## ABOUT THIS EXERCISE
Lines holding the string "SIZE": copy each one from the listing below.
--- START ---
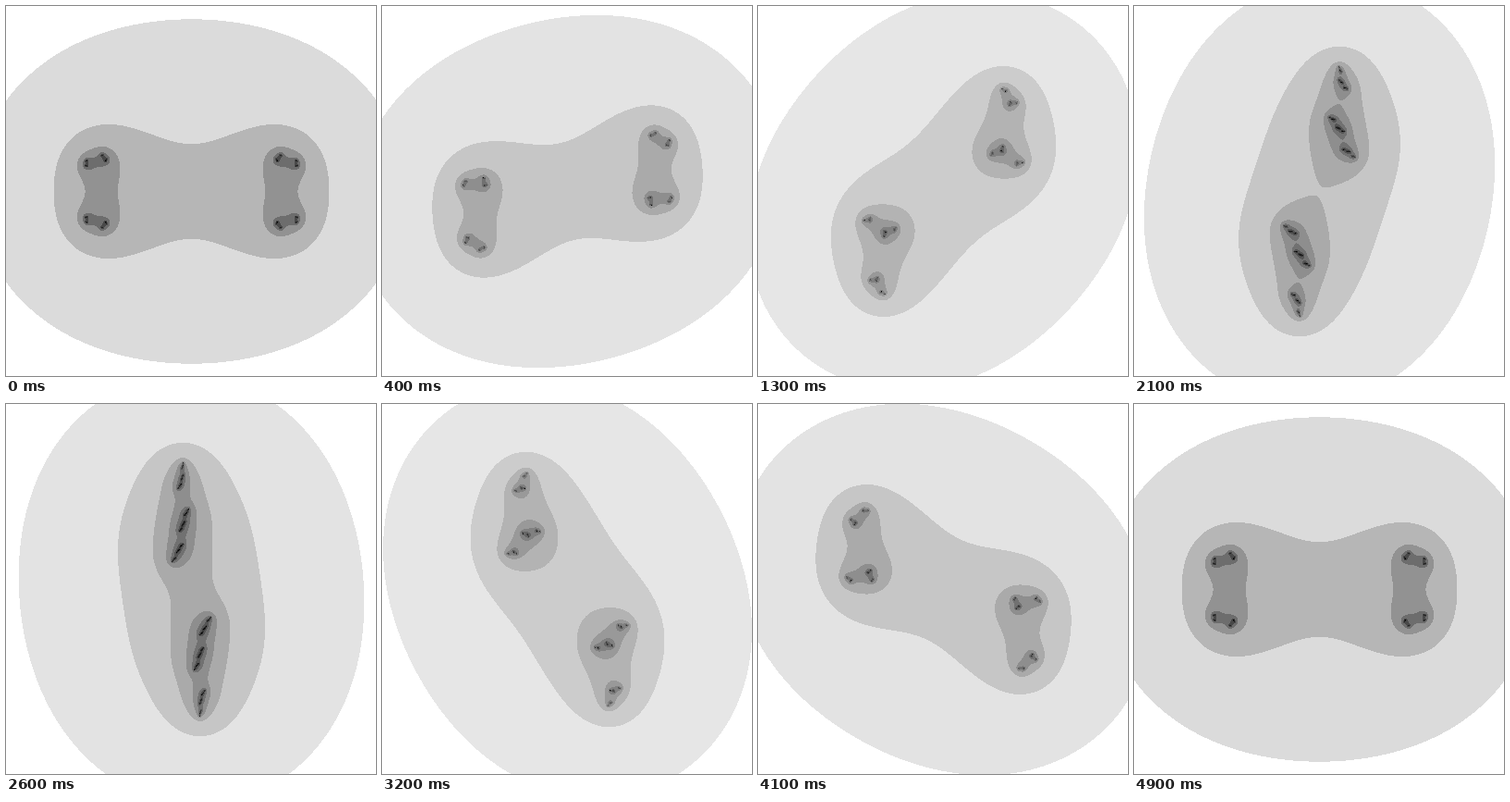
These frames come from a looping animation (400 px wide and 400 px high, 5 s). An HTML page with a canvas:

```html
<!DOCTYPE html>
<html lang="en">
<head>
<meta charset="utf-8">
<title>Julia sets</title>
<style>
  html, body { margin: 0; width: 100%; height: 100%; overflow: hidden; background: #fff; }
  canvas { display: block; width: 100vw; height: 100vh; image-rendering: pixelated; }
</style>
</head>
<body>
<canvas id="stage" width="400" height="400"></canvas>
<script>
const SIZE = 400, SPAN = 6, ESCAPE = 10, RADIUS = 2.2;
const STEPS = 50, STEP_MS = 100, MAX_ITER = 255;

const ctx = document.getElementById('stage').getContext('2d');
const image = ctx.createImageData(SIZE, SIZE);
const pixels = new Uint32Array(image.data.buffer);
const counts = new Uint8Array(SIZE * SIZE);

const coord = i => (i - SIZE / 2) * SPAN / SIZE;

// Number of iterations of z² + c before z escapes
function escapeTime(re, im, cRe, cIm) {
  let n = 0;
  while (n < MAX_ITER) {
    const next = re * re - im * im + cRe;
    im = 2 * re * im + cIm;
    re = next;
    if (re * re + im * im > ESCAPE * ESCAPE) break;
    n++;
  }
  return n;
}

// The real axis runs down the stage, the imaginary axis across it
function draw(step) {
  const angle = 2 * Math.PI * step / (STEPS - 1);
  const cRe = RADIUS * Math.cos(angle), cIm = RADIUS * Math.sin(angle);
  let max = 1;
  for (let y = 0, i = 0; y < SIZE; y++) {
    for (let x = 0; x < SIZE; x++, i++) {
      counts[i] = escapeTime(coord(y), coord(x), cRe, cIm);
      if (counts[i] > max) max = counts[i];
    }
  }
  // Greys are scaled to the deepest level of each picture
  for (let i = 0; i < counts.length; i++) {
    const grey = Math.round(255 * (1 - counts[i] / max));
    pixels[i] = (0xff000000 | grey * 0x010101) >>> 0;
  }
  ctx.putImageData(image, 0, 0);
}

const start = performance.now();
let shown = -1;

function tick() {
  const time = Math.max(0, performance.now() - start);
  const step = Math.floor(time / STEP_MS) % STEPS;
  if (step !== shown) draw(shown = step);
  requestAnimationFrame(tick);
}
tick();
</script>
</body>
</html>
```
--- END ---
## OUTPUT FOR THIS EXERCISE
const SIZE = 400, SPAN = 6, ESCAPE = 10, RADIUS = 2.2;
const image = ctx.createImageData(SIZE, SIZE);
const counts = new Uint8Array(SIZE * SIZE);
const coord = i => (i - SIZE / 2) * SPAN / SIZE;
  for (let y = 0, i = 0; y < SIZE; y++) {
    for (let x = 0; x < SIZE; x++, i++) {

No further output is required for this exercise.